Should people be worried about the growth of ‘social engineering’?
Social engineering is extremely targeted and sees fraudsters manipulating often vulnerable people over a long time
Slowly, through a combination of fake emails, phone calls, texts messages or online posts, the victims are tricked into sharing confidential information
Most of cyber crimes have evolved from the profoundly stupid to the seductively convincing in recent years.
Largely illiterate and scarcely credible emails purported to be from the widows of sub-Saharan dictators with suitcases of blood diamonds to dispose of have been replaced by subtle correspondence known as “social engineering”.
The scams are worthy of the dystopian name. Social engineering is extremely targeted, and sees fraudsters manipulating frequently vulnerable people over a long period.

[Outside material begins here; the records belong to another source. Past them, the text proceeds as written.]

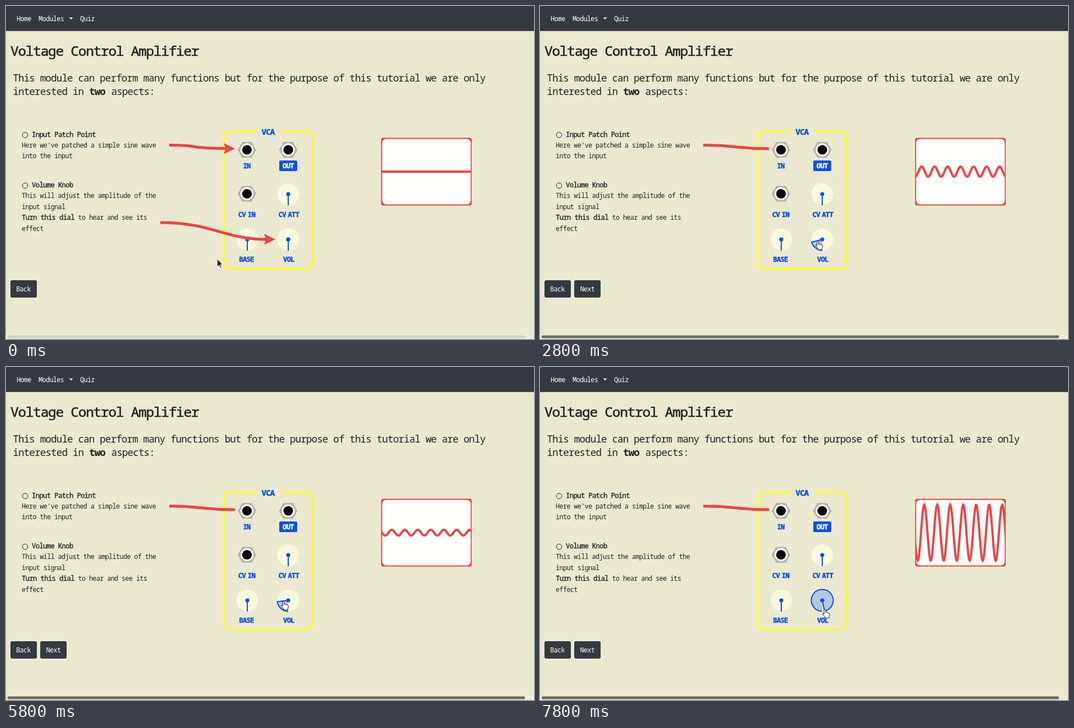
Write an HTML page that moves like this. It is 941 px wide and 595 px high and loops after 8 s.

```html
<!DOCTYPE html>
<html lang="en">
<head>
<meta charset="utf-8">
<title>Voltage Control Amplifier</title>
<style>
  html, body { margin: 0; width: 100%; height: 100%; overflow: hidden; background: #ebe8d0; }
  svg { display: block; }
  text { font: 11.75px "Noto Sans Mono", monospace; letter-spacing: -.05em; fill: #212529; }
  .strong { font-size: 12.2px; stroke: #212529; stroke-width: .35; }
  .title { font-size: 24.4px; stroke: #212529; stroke-width: .6; }
  .lead { font-size: 17.6px; }
  .label { font-size: 12px; font-weight: 700; fill: #0a50ee; stroke: #0a50ee; stroke-width: .5; text-anchor: middle; word-spacing: -3px; }
  .light { fill: #fff; }
  .label.light { stroke: #fff; }
  .dark { fill: #343a40; }
  .blue { fill: #0a50ee; }
  .cable { fill: none; stroke: #ee4444; stroke-width: 5; }
  .red { fill: #ee4444; }
</style>
</head>
<body>
<svg width="941" height="595" viewBox="0 0 941 595">
  <defs>
    <g id="jack">
      <path d="M-16.5 0L-8.5-14H8.5L16.5 0L8.5 14H-8.5Z" fill="#b4b3ab"/>
      <circle r="11.7" fill="#fff"/>
      <circle r="8.6"/>
    </g>
    <circle id="dial" r="19.3" fill="#fbf8e0"/>
    <g id="pointer">
      <path d="M0 0V20" stroke="#0a50ee" stroke-width="2"/>
      <circle r="3.6" class="blue"/>
    </g>
    <clipPath id="screen"><rect x="669" y="237" width="160" height="118" rx="5"/></clipPath>
  </defs>

  <rect width="941" height="595" fill="#ebe8d0"/>
  <rect width="941" height="44.7" class="dark"/>
  <text x="19" y="27" class="light">Home</text>
  <text x="58" y="27" class="light">Modules</text>
  <path d="M112.5 20.5H119.5L116 24Z" fill="#fff"/>
  <text x="132" y="27" class="light">Quiz</text>

  <text x="8" y="88.5" class="title">Voltage Control Amplifier</text>
  <text x="12.3" y="135" class="lead">This module can perform many functions but for the purpose of this tutorial we are only</text>
  <text x="12.3" y="158.5" class="lead">interested in <tspan x="148" font-weight="700">two</tspan><tspan x="187.5">aspects:</tspan></text>

  <g fill="none" stroke="#212529"><circle cx="34" cy="230.5" r="4.8"/><circle cx="34" cy="321" r="4.8"/></g>
  <text x="46" y="234" class="strong">Input Patch Point</text>
  <text x="28" y="253">Here we've patched a simple sine wave</text>
  <text x="28" y="272">into the input</text>
  <text x="46" y="324" class="strong">Volume Knob</text>
  <text x="28" y="343">This will adjust the amplitude of the</text>
  <text x="28" y="362.5">input signal</text>
  <text x="28" y="382" class="strong">Turn this dial</text>
  <text x="128.5" y="382">to hear and see its</text>
  <text x="28" y="401.5">effect</text>

  <rect x="388" y="224" width="158.7" height="245.5" rx="11" fill="none" stroke="#ffff12" stroke-width="3"/>
  <rect x="447.5" y="220" width="42" height="8" fill="#ebe8d0"/>
  <text x="467" y="230" class="label" style="font-size:14px">VCA</text>
  <use href="#jack" x="429.5" y="257"/>
  <use href="#jack" x="503" y="257"/>
  <use href="#jack" x="429.5" y="335.5"/>
  <rect x="487" y="276" width="32" height="19" rx="2.5" class="blue"/>
  <text x="429" y="290" class="label">IN</text>
  <text x="503" y="290" class="label light">OUT</text>
  <text x="429" y="377" class="label">CV IN</text>
  <text x="504" y="377" class="label">CV ATT</text>
  <text x="428.5" y="457" class="label">BASE</text>
  <text x="504" y="457" class="label">VOL</text>
  <use href="#dial" x="503" y="336"/><use href="#pointer" x="503" y="336"/>
  <use href="#dial" x="430" y="417"/><use href="#pointer" x="430" y="417"/>
  <g transform="translate(503 417)">
    <use href="#dial"/>
    <path id="sector" fill="#0a50ee" fill-opacity=".3" stroke="#0a50ee" stroke-width="2"/>
    <use href="#pointer" id="rest"/>
    <circle r="3.6" class="blue"/>
  </g>

  <rect x="668.5" y="235.5" width="161.5" height="121" rx="4" class="red"/>
  <rect x="670.5" y="237.5" width="157.8" height="117" rx="7" fill="#fffffb"/>
  <path id="wave" class="cable" style="stroke-width:4" clip-path="url(#screen)"/>

  <g id="hints">
    <path class="cable" d="M291 248.5C352 248.5 318 254.5 392 254.5M275 387C368 387 390 417 464 417"/>
    <path class="red" d="M388 245L408 255L388 264.5L391.5 255ZM460 407L480 417L460 426.5L463.5 417Z"/>
  </g>
  <path id="plug" class="cable" d="M291 248.5C349 248.5 349 255 408 255"/>

  <rect x="8" y="490" width="47" height="31" rx="3" class="dark"/>
  <text x="18" y="510" class="light">Back</text>
  <g id="next">
    <rect x="61" y="490" width="47" height="31" rx="3" class="dark"/>
    <text x="71.5" y="510" class="light">Next</text>
  </g>
  <rect y="587" width="941" height="8" fill="#eeebd9"/>
  <rect id="scrollbar" x="2.5" y="588.5" width="922.5" height="5" rx="2.5"/>

  <path id="arrow" d="M0 0V14L3.2 11L5.4 16L7.6 15L5.4 10.2H9.5Z" fill="#222" stroke="#fff" stroke-width=".8"/>
  <path id="hand" d="M-2 1Q-2-.5-.7-.5T.7 1V5Q2.5 4 3.2 5.6Q5 4.8 5.6 6.4Q8 6 8 8V10Q8 12 6.8 13V15H-.5V13Q-2.5 11-4.5 8Q-4.5 6.5-3.5 6.5T-2 8Z" fill="#fff" stroke="#222" stroke-linejoin="round"/>
</svg>
<script>
const $ = id => document.getElementById(id);
const LOOP = 8000, STEP = 100, HAND = 1200, ARRIVE = 1300, TURN = 1700;
const PERIOD = 23.15, CYCLES_PER_SECOND = 4.44, LAG = 200, GAIN = .147;
const KNOB = { x: 503, y: 417, r: 19.5 };

// Dial positions: time in ms, degrees clockwise from the bottom
const turns = [[TURN, 0], [2800, 75], [3500, 168], [4000, 168], [5600, 35], [5800, 84], [6800, 305], [7800, 348]];

function sample(keys, t) {
  const i = keys.findIndex(k => k[0] >= t);
  if (i < 0) return keys.at(-1).slice(1);
  if (i === 0) return keys[0].slice(1);
  const a = keys[i - 1], b = keys[i], p = (t - a[0]) / (b[0] - a[0]);
  return a.slice(1).map((v, n) => v + (b[n + 1] - v) * p);
}

const dialAngle = t => sample(turns, t)[0];

// The hand circles the knob, drifting outwards as the dial opens.
function grip(degrees) {
  const a = degrees * Math.PI / 180, r = 8 + 8 * degrees / 360;
  return [KNOB.x + 2 - r * Math.sin(a), KNOB.y + 1 + r * Math.cos(a)];
}

const approach = [[500, 376.5, 452], [700, 461, 477], [800, 461, 477], [ARRIVE, ...grip(0)]];
const cursorAt = t => t < ARRIVE ? sample(approach, t) : grip(dialAngle(t));

function wavePath(t) {
  const amplitude = GAIN * dialAngle(t - LAG);
  const phase = .44 + CYCLES_PER_SECOND * (t - 2800) / 1000;
  let d = "";
  for (let x = 668; x <= 831; x++) {
    const y = 296 - amplitude * Math.cos(2 * Math.PI * ((x - 670) / PERIOD - phase));
    d += `${d ? "L" : "M"}${x} ${y.toFixed(2)}`;
  }
  return d;
}

function sectorPath(degrees) {
  const a = degrees * Math.PI / 180, { r } = KNOB;
  return `M0 0L${-r * Math.sin(a)} ${r * Math.cos(a)}A${r} ${r} 0 ${+(degrees > 180)} 0 0 ${r}`;
}

const show = (id, visible) => $(id).style.display = visible ? "" : "none";

function draw(t) {
  const turned = t >= TURN, angle = dialAngle(t);
  show("hints", !turned);
  show("plug", turned);
  show("next", turned);
  show("rest", angle === 0);
  show("sector", angle > 0);
  $("scrollbar").setAttribute("fill", turned ? "#6f6d64" : "#d3d1c3");
  $("sector").setAttribute("d", sectorPath(angle));
  $("wave").setAttribute("d", wavePath(t));

  const [x, y] = cursorAt(t);
  show("arrow", t < HAND);
  show("hand", t >= HAND);
  for (const id of ["arrow", "hand"]) $(id).setAttribute("transform", `translate(${x} ${y})`);
}

const begin = performance.now();
function tick() {
  const t = (performance.now() - begin) % LOOP;
  draw(Math.floor(t / STEP) * STEP);
  requestAnimationFrame(tick);
}
tick();
</script>
</body>
</html>
```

Slowly, through a combination of fake emails, phone calls, texts messages or online posts, the victims are tricked into sharing confidential information.
Because the attack is complex and personalised, it can be very difficult to spot a scam before it is too late.
Interpol has described social engineering fraud as one of the major trends to emerge in recent years. It is not difficult to see why. Reported worldwide losses as a result of social engineering doubled last year to almost €1 billion. Yet t with many victims too embarrassed to report such crimes, the likelihood is the losses are much higher.
A major advertising campaign by Get Safe Online has just been launched in Britain and the North warning of the dangers of such scams. The organisation’s chief executive, Tony Neate, has warned that social engineering is becoming “more targeted and personal”.
But that’s not all. “What’s worrying, however, is the complex nature of these scams and how they tap perfectly into feelings that make us panic – if we get an email purporting to come from someone we trust [such as our bank] about something that is emotive to us all [money] and then demand that we act urgently, it’s almost like the perfect storm.”
It is not just individuals who are vulnerable. Some 70 per cent of cyber attacks directed at businesses now use social engineering methods. Rather than targeting computer systems – which can have robust security measures – criminals target people who are often more lax than the machines they use. Fraudsters send legitimate-looking emails to employees supposedly from their managers. They may contain links to shadowy websites or requests to transfer money. Fearful of incurring the wrath of their bosses, employees act fast. And when people under duress act fast, they make mistakes– mistakes criminals are waiting to capitalise on.